Provided data Block Start
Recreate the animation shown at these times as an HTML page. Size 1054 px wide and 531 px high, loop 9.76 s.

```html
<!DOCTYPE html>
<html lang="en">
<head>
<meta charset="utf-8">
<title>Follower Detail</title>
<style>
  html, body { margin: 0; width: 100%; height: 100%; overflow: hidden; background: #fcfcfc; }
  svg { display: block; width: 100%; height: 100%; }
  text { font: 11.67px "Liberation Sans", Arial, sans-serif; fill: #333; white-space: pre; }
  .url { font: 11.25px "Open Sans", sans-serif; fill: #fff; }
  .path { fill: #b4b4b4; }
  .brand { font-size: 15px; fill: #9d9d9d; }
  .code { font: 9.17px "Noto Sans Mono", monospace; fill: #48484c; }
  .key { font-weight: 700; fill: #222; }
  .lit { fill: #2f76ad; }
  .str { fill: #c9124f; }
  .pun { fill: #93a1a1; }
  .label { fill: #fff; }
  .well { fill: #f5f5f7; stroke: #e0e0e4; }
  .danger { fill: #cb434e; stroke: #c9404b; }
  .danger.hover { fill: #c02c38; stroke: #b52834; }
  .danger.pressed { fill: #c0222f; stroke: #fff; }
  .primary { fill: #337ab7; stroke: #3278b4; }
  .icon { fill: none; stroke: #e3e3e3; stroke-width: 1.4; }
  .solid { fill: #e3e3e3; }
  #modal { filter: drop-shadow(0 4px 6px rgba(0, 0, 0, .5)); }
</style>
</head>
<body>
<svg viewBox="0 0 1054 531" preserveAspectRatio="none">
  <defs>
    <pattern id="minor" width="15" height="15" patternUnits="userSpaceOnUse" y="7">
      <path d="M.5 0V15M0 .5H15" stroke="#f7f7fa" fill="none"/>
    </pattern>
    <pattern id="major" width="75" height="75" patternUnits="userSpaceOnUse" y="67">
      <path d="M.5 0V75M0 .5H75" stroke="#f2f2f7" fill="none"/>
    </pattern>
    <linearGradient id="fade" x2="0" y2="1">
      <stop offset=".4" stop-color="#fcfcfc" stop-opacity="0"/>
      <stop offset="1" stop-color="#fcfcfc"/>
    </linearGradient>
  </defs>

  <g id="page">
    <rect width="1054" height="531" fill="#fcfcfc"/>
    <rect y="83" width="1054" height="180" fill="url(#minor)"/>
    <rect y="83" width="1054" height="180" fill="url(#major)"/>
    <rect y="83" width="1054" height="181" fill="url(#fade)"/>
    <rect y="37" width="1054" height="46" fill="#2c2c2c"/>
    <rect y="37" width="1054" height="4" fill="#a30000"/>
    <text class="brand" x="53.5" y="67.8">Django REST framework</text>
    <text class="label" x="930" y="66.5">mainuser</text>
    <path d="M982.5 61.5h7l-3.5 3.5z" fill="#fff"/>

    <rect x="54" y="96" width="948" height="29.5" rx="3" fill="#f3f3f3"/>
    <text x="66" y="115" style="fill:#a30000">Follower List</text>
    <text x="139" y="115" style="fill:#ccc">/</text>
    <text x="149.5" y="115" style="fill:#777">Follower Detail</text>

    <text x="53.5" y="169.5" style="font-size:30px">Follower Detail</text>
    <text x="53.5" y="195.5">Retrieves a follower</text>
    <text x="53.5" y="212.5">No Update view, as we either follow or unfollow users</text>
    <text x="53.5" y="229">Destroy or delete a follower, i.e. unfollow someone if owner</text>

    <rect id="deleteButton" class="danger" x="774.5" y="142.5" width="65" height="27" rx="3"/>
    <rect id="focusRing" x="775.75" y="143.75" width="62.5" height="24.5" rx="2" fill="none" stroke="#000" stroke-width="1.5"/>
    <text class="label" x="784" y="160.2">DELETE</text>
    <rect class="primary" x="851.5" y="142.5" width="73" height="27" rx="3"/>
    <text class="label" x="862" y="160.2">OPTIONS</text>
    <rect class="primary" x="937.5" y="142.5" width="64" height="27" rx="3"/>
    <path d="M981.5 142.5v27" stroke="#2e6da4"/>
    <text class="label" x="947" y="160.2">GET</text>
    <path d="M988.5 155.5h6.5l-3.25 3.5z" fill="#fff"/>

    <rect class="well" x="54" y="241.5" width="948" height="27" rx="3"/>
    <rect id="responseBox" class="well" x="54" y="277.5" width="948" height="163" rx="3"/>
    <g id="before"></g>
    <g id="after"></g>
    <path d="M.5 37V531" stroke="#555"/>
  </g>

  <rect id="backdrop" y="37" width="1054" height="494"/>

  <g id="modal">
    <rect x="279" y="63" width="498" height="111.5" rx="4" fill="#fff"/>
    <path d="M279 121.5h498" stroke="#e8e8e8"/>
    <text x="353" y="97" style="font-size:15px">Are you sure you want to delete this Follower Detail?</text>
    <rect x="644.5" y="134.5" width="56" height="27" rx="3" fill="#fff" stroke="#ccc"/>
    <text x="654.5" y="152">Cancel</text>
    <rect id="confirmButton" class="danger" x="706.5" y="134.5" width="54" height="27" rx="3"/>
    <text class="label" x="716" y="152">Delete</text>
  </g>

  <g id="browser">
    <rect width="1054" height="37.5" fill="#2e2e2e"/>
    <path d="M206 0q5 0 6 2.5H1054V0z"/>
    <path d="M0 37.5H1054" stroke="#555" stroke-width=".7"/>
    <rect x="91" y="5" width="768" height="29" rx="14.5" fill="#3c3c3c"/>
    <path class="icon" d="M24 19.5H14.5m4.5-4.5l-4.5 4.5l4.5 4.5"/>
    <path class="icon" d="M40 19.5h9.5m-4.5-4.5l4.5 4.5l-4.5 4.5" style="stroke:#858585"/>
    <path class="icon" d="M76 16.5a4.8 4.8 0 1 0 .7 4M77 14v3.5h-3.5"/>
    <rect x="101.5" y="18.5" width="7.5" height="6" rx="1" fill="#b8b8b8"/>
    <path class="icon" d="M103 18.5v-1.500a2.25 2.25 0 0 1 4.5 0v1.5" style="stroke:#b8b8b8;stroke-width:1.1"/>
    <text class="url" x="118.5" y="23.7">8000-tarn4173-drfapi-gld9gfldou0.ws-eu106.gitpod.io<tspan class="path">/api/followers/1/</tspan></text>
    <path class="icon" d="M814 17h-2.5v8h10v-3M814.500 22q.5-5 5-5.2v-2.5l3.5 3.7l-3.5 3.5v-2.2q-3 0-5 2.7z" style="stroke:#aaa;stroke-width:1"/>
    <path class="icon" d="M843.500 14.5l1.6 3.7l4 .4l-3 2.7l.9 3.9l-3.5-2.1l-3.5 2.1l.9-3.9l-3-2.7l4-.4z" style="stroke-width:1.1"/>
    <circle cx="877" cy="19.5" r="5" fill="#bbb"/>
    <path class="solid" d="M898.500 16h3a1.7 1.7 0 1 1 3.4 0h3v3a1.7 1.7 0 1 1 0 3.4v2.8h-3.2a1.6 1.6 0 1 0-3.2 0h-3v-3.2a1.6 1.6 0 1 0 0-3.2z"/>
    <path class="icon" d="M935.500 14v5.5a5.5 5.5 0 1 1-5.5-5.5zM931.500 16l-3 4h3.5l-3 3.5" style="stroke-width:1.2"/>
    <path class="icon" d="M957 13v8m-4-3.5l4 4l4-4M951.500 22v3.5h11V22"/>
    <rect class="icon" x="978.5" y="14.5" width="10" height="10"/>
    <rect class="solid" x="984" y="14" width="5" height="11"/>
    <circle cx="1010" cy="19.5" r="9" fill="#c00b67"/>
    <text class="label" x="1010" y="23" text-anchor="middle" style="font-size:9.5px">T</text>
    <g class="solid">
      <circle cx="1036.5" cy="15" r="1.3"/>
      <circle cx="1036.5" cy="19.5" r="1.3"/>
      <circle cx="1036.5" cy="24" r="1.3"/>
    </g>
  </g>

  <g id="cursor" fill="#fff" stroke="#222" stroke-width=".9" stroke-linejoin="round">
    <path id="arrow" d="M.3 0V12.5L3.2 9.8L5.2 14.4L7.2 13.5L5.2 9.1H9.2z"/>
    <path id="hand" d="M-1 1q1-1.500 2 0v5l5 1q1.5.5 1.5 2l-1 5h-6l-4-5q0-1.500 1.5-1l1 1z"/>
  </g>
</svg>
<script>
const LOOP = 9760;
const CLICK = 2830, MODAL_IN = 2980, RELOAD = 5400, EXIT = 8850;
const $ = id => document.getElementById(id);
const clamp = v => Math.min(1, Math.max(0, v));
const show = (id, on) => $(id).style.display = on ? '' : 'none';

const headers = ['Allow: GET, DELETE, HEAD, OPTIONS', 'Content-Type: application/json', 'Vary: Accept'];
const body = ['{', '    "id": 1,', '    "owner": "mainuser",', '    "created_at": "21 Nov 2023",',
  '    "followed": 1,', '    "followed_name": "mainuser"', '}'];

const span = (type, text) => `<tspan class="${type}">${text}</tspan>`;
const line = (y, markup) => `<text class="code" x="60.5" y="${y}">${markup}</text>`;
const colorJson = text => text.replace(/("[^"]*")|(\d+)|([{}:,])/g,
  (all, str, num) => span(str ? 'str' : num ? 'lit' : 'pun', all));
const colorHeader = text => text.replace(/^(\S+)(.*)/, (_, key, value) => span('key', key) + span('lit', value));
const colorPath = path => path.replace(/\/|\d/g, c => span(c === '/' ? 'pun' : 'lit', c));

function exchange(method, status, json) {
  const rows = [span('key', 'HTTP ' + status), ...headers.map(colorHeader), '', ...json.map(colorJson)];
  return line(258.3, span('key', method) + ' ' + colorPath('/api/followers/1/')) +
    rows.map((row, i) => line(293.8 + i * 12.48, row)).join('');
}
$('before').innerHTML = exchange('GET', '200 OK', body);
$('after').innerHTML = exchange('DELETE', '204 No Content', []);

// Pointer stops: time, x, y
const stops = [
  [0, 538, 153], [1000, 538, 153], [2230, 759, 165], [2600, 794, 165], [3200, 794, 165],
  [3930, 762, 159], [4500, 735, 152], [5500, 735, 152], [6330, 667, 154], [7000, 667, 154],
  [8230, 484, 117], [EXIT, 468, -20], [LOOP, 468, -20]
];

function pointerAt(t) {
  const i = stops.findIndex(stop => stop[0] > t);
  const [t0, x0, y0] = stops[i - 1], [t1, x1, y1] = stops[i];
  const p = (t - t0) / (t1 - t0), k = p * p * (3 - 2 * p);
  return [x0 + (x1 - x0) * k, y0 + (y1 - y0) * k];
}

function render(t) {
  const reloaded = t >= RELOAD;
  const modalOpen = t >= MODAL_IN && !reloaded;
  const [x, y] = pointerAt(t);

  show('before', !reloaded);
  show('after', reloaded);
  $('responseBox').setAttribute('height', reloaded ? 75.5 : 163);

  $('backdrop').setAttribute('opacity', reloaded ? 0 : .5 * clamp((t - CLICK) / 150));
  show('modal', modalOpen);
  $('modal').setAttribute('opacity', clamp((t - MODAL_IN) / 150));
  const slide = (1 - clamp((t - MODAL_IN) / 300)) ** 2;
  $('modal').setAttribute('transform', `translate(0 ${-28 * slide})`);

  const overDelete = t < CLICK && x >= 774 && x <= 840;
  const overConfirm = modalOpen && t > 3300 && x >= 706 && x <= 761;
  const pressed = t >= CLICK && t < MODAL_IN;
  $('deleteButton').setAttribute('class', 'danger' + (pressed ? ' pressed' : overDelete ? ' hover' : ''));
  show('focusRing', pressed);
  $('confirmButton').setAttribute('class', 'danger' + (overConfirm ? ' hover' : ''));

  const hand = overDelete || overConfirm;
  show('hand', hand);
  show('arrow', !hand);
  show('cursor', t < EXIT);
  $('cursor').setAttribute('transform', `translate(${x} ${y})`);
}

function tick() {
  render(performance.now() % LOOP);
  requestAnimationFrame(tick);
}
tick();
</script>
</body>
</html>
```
Provided data Block End
Exactly how many lines of the records above contain "primary"? Please state only the number.

3